Today, desktops like Gnome and KDE have become the standard. At work, we use Redhat Enterprise Linux 3.0, which defaults to Gnome. Overall, the Gnome desktop is pretty decent, with Windows-like functionality including a start menu, task bar, file manager, etc. Unfortunately, it is extremely sluggish, even on my 3Ghz dual processor machine. I tend to have Ximian Evolution open on one virtual desktop, Eclipse on another one, as well as a few terminal windows and Firefox browsers. Switching between virtual desktops is no longer instantaneous. Even on the same virtual desktop, bringing a window into the foreground often takes several seconds. Needless to say, this destroys a lot of the productivity gains that a Unix environment would otherwise yield.

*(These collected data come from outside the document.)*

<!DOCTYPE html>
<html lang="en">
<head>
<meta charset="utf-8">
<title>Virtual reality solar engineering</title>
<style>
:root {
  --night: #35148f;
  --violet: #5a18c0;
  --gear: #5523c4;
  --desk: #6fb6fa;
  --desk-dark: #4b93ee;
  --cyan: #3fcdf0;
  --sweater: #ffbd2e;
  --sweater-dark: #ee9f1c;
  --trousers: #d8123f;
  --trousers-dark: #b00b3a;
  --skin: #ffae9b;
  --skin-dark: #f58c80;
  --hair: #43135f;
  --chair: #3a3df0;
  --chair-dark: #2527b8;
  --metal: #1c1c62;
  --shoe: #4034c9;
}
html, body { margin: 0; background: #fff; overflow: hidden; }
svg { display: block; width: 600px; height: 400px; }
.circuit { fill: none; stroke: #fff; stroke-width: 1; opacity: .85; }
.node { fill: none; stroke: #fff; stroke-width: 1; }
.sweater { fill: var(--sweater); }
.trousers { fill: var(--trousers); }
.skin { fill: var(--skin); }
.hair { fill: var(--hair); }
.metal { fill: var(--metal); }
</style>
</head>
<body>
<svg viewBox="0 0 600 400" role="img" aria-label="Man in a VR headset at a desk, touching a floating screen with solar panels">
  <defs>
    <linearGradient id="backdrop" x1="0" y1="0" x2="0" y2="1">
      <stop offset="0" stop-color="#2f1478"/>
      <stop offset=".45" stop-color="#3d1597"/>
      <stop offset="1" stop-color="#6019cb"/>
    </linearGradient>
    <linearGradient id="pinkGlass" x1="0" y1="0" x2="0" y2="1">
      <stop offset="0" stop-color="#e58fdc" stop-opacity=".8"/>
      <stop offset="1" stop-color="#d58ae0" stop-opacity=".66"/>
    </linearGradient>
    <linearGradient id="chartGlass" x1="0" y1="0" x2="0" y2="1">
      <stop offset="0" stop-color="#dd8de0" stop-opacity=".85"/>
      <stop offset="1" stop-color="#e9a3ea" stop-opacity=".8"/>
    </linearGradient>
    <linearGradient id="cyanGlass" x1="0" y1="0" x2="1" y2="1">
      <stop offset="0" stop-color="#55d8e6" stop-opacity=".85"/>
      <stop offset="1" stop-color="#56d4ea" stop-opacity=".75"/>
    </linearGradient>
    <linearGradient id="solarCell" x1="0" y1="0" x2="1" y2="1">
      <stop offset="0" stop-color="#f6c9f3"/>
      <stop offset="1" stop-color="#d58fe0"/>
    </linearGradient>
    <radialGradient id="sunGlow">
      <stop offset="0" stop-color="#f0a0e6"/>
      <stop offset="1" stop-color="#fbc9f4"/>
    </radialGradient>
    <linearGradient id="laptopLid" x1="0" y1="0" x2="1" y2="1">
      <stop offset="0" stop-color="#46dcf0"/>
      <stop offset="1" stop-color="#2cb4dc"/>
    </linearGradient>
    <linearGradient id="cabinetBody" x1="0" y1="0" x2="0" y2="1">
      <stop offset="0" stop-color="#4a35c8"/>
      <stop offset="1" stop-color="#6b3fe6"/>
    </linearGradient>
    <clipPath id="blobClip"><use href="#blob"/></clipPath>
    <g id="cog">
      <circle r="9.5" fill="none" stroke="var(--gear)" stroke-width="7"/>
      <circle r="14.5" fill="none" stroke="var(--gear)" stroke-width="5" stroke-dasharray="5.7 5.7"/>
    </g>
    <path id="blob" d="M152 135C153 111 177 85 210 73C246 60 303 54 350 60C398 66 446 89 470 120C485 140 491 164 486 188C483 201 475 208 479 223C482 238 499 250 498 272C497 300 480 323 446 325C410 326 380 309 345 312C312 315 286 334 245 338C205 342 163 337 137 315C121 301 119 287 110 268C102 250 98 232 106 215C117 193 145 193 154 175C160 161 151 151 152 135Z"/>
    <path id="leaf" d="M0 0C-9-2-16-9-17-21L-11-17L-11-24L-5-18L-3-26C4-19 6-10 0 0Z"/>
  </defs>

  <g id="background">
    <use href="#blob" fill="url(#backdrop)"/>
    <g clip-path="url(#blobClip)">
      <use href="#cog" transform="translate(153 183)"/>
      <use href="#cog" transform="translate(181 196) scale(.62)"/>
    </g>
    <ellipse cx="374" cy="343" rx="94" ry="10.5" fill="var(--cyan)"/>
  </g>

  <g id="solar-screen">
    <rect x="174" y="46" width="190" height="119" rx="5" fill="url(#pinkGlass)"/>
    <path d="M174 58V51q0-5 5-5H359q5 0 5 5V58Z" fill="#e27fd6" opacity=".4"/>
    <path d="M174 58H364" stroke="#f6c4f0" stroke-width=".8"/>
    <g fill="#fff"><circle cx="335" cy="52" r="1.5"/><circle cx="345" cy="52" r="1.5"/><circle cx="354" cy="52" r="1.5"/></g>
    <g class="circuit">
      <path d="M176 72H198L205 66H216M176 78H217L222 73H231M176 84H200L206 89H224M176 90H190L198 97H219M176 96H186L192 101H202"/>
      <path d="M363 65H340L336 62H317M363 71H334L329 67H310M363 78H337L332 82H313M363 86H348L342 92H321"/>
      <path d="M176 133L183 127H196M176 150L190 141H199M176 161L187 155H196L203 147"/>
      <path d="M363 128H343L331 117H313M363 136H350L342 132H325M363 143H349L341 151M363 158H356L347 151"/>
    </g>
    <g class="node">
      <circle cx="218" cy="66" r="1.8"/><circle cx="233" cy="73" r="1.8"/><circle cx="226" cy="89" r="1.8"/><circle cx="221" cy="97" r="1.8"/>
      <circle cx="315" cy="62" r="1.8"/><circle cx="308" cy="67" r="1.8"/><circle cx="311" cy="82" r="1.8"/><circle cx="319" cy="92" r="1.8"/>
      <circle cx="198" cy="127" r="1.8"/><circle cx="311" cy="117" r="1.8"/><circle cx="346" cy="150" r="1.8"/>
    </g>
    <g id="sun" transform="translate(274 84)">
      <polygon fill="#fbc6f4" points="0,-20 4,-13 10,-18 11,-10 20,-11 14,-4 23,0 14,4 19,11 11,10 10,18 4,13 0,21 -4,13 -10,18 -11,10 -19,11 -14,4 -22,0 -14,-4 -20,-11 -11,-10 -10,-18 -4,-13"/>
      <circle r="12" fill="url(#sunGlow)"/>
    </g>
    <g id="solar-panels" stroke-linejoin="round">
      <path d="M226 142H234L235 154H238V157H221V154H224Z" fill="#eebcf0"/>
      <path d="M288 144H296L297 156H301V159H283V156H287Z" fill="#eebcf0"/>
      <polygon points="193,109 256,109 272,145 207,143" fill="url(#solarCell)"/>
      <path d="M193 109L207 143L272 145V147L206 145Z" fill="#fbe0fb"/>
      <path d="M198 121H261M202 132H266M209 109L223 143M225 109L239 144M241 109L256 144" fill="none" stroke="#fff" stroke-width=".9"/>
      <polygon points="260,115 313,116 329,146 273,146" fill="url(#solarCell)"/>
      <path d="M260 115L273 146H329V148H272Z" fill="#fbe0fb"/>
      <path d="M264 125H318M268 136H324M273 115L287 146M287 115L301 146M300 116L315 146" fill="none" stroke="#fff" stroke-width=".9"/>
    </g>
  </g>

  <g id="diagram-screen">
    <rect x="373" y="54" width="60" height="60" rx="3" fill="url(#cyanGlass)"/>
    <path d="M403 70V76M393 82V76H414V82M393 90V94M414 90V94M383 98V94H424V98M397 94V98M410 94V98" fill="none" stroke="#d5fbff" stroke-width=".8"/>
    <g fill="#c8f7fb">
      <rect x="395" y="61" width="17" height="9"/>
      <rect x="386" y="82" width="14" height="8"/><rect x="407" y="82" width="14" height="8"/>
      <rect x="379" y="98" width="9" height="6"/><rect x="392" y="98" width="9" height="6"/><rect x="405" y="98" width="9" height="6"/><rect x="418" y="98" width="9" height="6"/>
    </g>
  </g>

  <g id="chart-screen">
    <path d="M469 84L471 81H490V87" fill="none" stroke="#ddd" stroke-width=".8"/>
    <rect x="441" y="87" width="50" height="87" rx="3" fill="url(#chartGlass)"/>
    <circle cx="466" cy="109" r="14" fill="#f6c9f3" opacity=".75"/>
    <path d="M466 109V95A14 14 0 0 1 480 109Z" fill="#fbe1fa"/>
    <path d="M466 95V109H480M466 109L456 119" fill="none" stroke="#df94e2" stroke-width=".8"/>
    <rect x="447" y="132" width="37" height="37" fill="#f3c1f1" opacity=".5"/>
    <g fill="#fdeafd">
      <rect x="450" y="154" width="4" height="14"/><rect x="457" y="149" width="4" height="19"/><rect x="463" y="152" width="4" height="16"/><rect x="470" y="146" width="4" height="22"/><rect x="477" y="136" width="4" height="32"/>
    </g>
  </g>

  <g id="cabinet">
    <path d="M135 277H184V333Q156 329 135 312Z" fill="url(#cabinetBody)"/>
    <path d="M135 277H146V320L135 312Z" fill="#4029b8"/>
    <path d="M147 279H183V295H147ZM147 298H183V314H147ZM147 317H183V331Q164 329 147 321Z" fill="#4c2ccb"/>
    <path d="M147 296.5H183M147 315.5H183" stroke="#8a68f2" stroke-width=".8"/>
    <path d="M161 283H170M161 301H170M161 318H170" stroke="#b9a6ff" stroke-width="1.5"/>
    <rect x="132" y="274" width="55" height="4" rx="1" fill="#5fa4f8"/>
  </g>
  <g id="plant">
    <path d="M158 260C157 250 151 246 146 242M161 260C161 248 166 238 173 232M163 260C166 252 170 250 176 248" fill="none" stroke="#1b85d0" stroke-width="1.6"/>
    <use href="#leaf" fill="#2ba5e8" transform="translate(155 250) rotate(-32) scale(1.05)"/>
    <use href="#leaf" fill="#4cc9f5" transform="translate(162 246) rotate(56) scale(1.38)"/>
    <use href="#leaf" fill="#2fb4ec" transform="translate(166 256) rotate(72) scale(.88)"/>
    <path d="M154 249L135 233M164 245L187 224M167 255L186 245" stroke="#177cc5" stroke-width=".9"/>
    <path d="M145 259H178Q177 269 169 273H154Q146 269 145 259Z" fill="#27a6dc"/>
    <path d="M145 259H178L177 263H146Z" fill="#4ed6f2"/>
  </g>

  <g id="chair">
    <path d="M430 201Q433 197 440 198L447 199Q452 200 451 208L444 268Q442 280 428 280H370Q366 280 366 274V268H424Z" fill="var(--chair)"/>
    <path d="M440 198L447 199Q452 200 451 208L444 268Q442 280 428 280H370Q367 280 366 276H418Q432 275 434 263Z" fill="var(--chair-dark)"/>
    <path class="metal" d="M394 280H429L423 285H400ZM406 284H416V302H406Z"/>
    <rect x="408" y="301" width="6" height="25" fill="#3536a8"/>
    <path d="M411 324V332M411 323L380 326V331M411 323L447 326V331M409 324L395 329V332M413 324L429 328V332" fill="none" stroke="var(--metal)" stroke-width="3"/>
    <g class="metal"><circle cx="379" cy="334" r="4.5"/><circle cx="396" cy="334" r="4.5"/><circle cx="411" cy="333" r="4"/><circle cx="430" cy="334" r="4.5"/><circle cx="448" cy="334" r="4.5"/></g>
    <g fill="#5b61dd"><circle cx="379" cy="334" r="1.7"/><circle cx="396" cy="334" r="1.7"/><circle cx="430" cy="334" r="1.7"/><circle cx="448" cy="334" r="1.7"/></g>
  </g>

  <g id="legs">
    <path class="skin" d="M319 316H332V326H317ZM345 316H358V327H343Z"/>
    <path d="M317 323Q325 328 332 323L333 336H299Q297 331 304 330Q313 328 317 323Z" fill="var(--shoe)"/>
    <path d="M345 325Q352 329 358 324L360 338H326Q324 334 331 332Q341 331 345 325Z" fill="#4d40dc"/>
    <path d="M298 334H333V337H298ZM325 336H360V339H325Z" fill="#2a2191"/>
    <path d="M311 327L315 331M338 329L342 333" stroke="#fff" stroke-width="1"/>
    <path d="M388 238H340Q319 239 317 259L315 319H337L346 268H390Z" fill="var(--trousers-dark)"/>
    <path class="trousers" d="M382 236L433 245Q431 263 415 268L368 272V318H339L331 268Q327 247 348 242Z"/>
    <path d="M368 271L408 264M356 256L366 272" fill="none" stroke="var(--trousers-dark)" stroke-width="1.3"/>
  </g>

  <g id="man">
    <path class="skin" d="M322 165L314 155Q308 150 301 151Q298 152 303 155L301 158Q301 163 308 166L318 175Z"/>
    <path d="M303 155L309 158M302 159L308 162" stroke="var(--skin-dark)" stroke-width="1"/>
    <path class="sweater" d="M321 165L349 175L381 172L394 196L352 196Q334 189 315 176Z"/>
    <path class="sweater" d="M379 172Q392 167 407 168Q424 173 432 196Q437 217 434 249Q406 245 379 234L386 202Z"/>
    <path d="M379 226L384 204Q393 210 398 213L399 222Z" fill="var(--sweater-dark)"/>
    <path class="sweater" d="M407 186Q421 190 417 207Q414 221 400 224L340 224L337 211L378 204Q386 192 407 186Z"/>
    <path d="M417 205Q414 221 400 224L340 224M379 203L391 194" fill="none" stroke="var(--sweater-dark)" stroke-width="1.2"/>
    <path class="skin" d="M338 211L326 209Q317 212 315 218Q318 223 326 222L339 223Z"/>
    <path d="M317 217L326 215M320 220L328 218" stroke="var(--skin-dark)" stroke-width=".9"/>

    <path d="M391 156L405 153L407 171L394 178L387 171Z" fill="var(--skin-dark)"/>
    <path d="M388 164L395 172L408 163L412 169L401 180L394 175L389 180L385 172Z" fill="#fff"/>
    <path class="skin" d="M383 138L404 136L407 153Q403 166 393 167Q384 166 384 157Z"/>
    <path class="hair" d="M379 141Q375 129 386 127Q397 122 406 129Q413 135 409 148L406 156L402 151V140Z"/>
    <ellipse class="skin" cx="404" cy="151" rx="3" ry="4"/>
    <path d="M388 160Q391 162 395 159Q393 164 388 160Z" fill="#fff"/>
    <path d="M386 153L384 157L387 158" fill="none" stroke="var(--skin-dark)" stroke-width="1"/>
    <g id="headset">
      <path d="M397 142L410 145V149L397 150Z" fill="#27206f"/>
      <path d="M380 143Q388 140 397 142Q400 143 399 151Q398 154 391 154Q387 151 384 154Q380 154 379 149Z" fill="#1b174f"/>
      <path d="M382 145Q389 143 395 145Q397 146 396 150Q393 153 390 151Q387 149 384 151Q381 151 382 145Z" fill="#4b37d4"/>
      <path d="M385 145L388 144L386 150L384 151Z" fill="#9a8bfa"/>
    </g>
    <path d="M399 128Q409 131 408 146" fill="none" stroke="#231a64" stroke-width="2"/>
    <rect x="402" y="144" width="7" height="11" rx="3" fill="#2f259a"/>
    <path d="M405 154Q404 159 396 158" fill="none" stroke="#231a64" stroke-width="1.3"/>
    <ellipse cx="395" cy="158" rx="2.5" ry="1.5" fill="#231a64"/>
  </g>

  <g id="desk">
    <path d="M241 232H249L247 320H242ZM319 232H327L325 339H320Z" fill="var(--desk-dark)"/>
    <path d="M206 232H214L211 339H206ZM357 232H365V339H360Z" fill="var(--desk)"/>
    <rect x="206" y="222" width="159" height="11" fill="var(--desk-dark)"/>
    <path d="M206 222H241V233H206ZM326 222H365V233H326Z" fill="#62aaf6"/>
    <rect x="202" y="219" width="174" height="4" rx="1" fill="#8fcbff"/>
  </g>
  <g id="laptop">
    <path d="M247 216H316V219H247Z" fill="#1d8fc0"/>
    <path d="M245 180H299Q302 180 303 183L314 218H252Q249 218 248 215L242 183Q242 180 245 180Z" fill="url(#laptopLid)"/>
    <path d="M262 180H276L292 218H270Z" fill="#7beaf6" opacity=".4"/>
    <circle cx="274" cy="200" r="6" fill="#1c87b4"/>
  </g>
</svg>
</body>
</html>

I am not sure if the culprit is Gnome, or if it is Firefox or Eclipse. I know that Eclipse is not exactly lean, so I am not all that surprised that it behaves a little sluggishly. But the overall desktop should be a lot more responsive. And as nice as Gnome looks, I actually don’t use all that many features. For example, I rarely use the Nautilus file manager. I guess this is because I was used to doing all file management from the shell in Linux, and old habits die hard. I think I’ll try switching to a lean window manager without the full desktop support that Gnome or KDE offer. If this fixes my performance issues, this is a price I’d be willing to pay. In the past, I’ve had good experiences with <a href=”http://fluxbox.sourceforge.net/>Fluxbox</a>, which I have successfully used on an ancient laptop that couldn’t quite handle Gnome.

On top of my performance issues, I’ve hit a few other snags. Most of these are related to software installation and updates. My system came with Ximian Evolution 1.4, which I wanted to upgrade to 2.0 to take advantage of some of the new features in this release. In theory, upgrades should be straightforward now that packages are managed using RPM. Unfortunately, that’s not quite the case. In case of Evolution, I ran into many unresolved dependencies, and after chasing and installing or upgrading one missing package after the other, I eventually gave up after wasting several hours.

A similar thing happened today when I tried to install Bluetooth support on my machine. Even though it is already included in my kernel, installing the user space applications (Gnome Bluetooth) proved to be a painful experience. I was eventually able to install the binary RPM, but the application still gives me an error message when I try to start it. I also tried to compile the source distribution, without success. “./configure” completes fine (at least after I installed several missing packages), but “make” craps out with an error message. Again, I have wasted several hours on this.

If I add up the time that I wasted trying to configure Linux, I have cost my company a fair amount of money. Probably enough to pay for a Windows license… If licensing fees are the only reason to choose Linux over Windows, I am not sure the payoff is really worth it. Therefore, I am still very spectical about Linux as a Windows replacement. I am very confident in Linux as a server operating system, and I think it is great for hardcore users who don’t mind fiddling with their system. But I think we’re a long way from widespread adoption of Linux as an enterprise desktop system.